If you or someone you know is suffering from depression, you’re not alone. A quarter of university students who visit a campus health centre show signs of depression, according to a recent study by the Feinberg School of Medicine at Northwestern University.

“At every campus, mental health issues are on the rise,” says Melanie Bowman, manager of the Wellness Centre at U of G’s Student Health Services.

FeelingBetterNow® ( is a comprehensive program available to students, staff and faculty that assesses their mental health, identifies their risk of developing a mental illness and offers advice on what steps they can take.

The program provides reliable, confidential information about mental health issues like anxiety, depression and alcohol abuse. Participants can print the results of their assessment and discuss them with their family doctor.

“It supports family physicians in providing care because most mental illness is actually treated by family doctors,” says Lynda Davenport, director of Student Health Services. Getting an early diagnosis helps people get the treatment they need as soon as possible.

Unlike a broken bone, which can be diagnosed by an X-ray, there’s no way to look inside someone’s mind to find out what they’re going through, says Davenport.

Students face enormous pressure to succeed in school, work and their personal relationships, she adds, yet despite their prevalence, mental health issues still carry a stigma. Cultural and family backgrounds can also influence a student’s perception of mental illness.

“It’s a huge barrier,” says Bowman. “Mental health issues are really misunderstood. People have a lot of fear of what if it happens to them.” Much of that fear surrounds the diagnosis and treatment of mental illness, which makes people reluctant to seek help.

Mental illness is a condition that “defies logic,” Davenport adds. People don’t know why they feel or behave a certain way, and they don’t know what to do if they think they have a mental illness or know someone who does.

“Just like there’s a mystery as to what causes it, there’s a mystery about what’s going to make it better,” she says. “There’s a sense of helplessness for those people who surround somebody with a mental illness. They don’t really know what to say or what to do.”

FeelingBetterNow® is available to more than 500,000 people at major organizations across Canada.

“This is the first time it’s been tweaked for a university audience,” says Bowman, adding that the program was endorsed by the medical staff at Student Health Services.

FeelingBetterNow® was developed by psychiatrists, psychologists, family physicians and workplace mental health experts at universities in Canada and the United States. The program has also been approved by the College of Family Physicians of Canada.

The survey was launched at U of G in September with financial support from the Central Student Association and the Graduate Students’ Association. The site received 200 hits in September and October, as well as 75 revisits.

Davenport cautions students against trying to diagnose themselves using an Internet search because the information they find may not be accurate or reliable.

Student feedback on FeelingBetterNow® has been positive, she adds. They praised the site for its accessibility, making information available around the clock without an appointment. They also liked being able to find information on their own while protecting their privacy.
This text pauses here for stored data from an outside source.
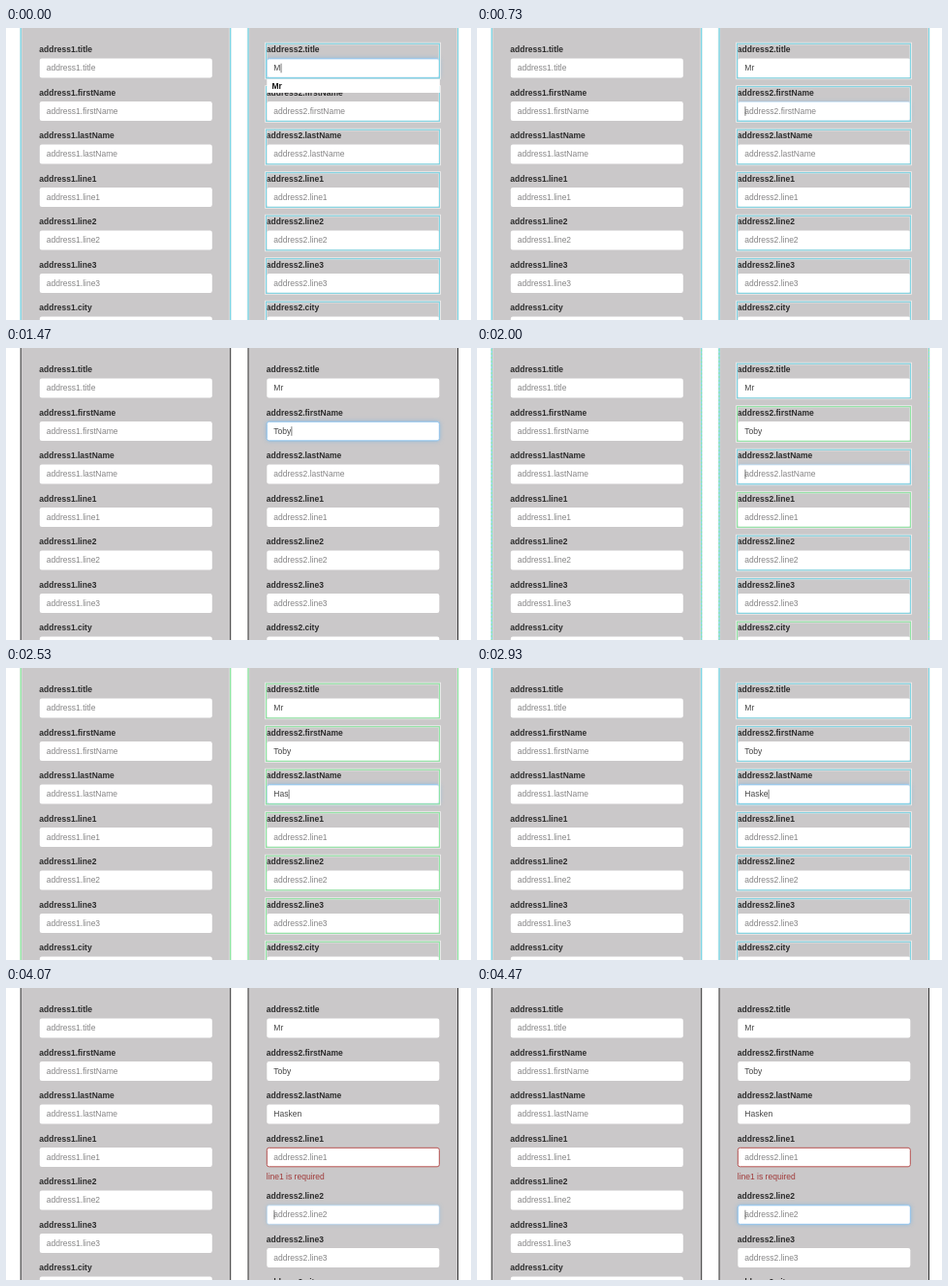
An HTML page for the animation above (4.54 s loop, 480 by 302 pixels).

```html
<!DOCTYPE html>
<html lang="en">
<head>
<meta charset="utf-8">
<title>Address form</title>
<style>
  html, body { margin: 0; width: 100%; height: 100%; overflow: hidden; background: #fff; }
  svg { display: block; width: 100%; height: 100%; }
  text { font: 8.5px "Liberation Sans", Arial, sans-serif; fill: #444; white-space: pre; }
  .label { font-weight: bold; fill: #2b2b2b; }
  .hint { fill: #858485; }
  .error { fill: #a03a3a; }
  .ring { fill: #fff; stroke: #7db9ea; stroke-width: .8; filter: drop-shadow(0 0 2px rgba(102, 175, 233, .6)); }
</style>
</head>
<body>
<svg id="stage" viewBox="0 0 480 302" preserveAspectRatio="none"></svg>
<script>
const LOOP = 4540, FPS = 15;
const NAMES = ['title', 'firstName', 'lastName', 'line1', 'line2', 'line3', 'city'];
const PITCH = 44.5, ERROR_SHIFT = 15, ERROR_TICK = 60, MENU_END = 7;
const PANELS = [15.2, 250];
const CYAN = '#78d6e6', GREEN = '#8be8a0', LIGHT = '#f0f0f0';

// All times below are ticks of 1/15 s.
const TYPED = {
  0: { text: 'Mr', at: [0, 2] },
  1: { text: 'Toby', at: [16, 17, 20, 21] },
  2: { text: 'Hasken', at: [34, 36, 38, 42, 44, 50] }
};
const FOCUS = [[-2, 0], [10, 1], [29, 2], [55, 3], [60, 4]];
const FLASH = [
  [0, 'cyan'], [3, 'green'], [4, 'cyan'], [5, ''],
  [7, 'cyan'], [10, ''], [11, 'cyan'], [14, ''],
  [16, 'cyan'], [18, 'green'], [22, ''],
  [28, 'cyan'], [30, 'mixed'], [31, 'green'], [32, ''],
  [34, 'cyan'], [36, 'green'], [41, ''],
  [42, 'cyan'], [45, 'green'], [49, ''],
  [50, 'cyan'], [54, ''], [55, 'cyan'], [59, ''],
  [62, 'cyan'], [64, 'green'], [67, '']
];
const MIXED_GREEN = [1, 3, 6];

const stage = document.getElementById('stage');
const pen = document.createElement('canvas').getContext('2d');
pen.font = '8.5px "Liberation Sans", Arial, sans-serif';

const latest = (list, tick) => list.filter(e => e[0] <= tick).pop();
const rect = (x, y, w, h, attrs) =>
  `<rect x="${x}" y="${y}" width="${w}" height="${h}" ${attrs}/>`;
const text = (x, y, cls, s) => `<text x="${x}" y="${y}" class="${cls}">${s}</text>`;

function valueAt(i, tick) {
  const typed = TYPED[i];
  return typed ? typed.text.slice(0, typed.at.filter(t => t <= tick).length) : '';
}

function panel(x, border) {
  return rect(x, -10, 216.5, 400, `fill="#cac8c9" stroke="${border}"`);
}

function field(x, y, name, value, ring, failed) {
  const top = y + 31.5;
  let out = text(x, y + 25, 'label', name) +
    rect(x + .5, top, 178, 20, 'rx="2.2" fill="#fff"');
  if (ring > 0) out += rect(x + .5, top + .3, 178, 19.5, `rx="2.2" class="ring" opacity="${ring}"`);
  if (failed) out += rect(x + .5, top + .3, 178, 19.5, 'rx="2.2" fill="none" stroke="#b5504f"');
  return out + text(x + 7.5, y + 44.4, value ? '' : 'hint', value || name);
}

function outline(x, y, w, h, color, dashed) {
  const line = (d, stroke, width, dash = '') =>
    rect(x - d, y - d, w + 2 * d, h + 2 * d,
      `fill="none" stroke="${stroke}" stroke-width="${width}" stroke-dasharray="${dash}"`);
  return line(1, LIGHT, .8) + line(-.9, LIGHT, .4) + line(0, color, 1) +
    (dashed ? line(0, GREEN, 1, '2 2') : '');
}

function draw(tick) {
  const [since, active] = latest(FOCUS, tick);
  const flash = latest(FLASH, tick)[1];
  const base = flash === 'green' ? GREEN : CYAN, mixed = flash === 'mixed';
  const failed = tick >= ERROR_TICK;
  const rowY = i => i * PITCH + (failed && i > 3 ? ERROR_SHIFT : 0);
  let out = PANELS.map(x => panel(x, flash ? base : '#333')).join('');

  NAMES.forEach((name, i) => {
    const value = valueAt(i, tick), y = rowY(i), bad = failed && i === 3;
    const ring = i === active ? Math.min(1, (tick - since) / 2) : 0;
    out += field(34.3, i * PITCH, 'address1.' + name, '', 0, false);
    out += field(268.8, y, 'address2.' + name, value, ring, bad);
    if (bad) out += text(268.8, y + 64, 'error', 'line1 is required');
    if (i === active) {
      const x = 276.6 + pen.measureText(value).width;
      out += rect(x, y + 36.7, .7, 9.6, 'fill="#444"');
    }
  });

  if (flash) {
    PANELS.forEach(x => { out += outline(x, -10, 216.5, 400, base, mixed); });
    NAMES.forEach((_, i) => {
      const color = mixed && MIXED_GREEN.includes(i) ? GREEN : base;
      const extra = failed && i === 3 ? ERROR_SHIFT : 0;
      out += outline(268.6, rowY(i) + 16.2, 178.8, 35.6 + extra, color, false);
    });
  }

  if (tick < MENU_END) {
    out += rect(269.3, 53, 178.5, 14, 'fill="#fff"') +
      '<text x="274.5" y="63.3" class="label" style="fill:#111">Mr</text>';
  }
  stage.innerHTML = out;
}

let shown = -1;
function frame(now) {
  const tick = Math.floor((now % LOOP + 5) * FPS / 1000);
  if (tick !== shown) draw(shown = tick);
  requestAnimationFrame(frame);
}
draw(0);
requestAnimationFrame(frame);
</script>
</body>
</html>
```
If they don’t feel comfortable discussing their assessment with a health care professional, the program offers advice on steps they can take on their own as well as a list of campus resources.

“You’re not alone,” says Davenport, adding that when people open up about their mental illness, “there are so many people who know exactly what they’re talking about.”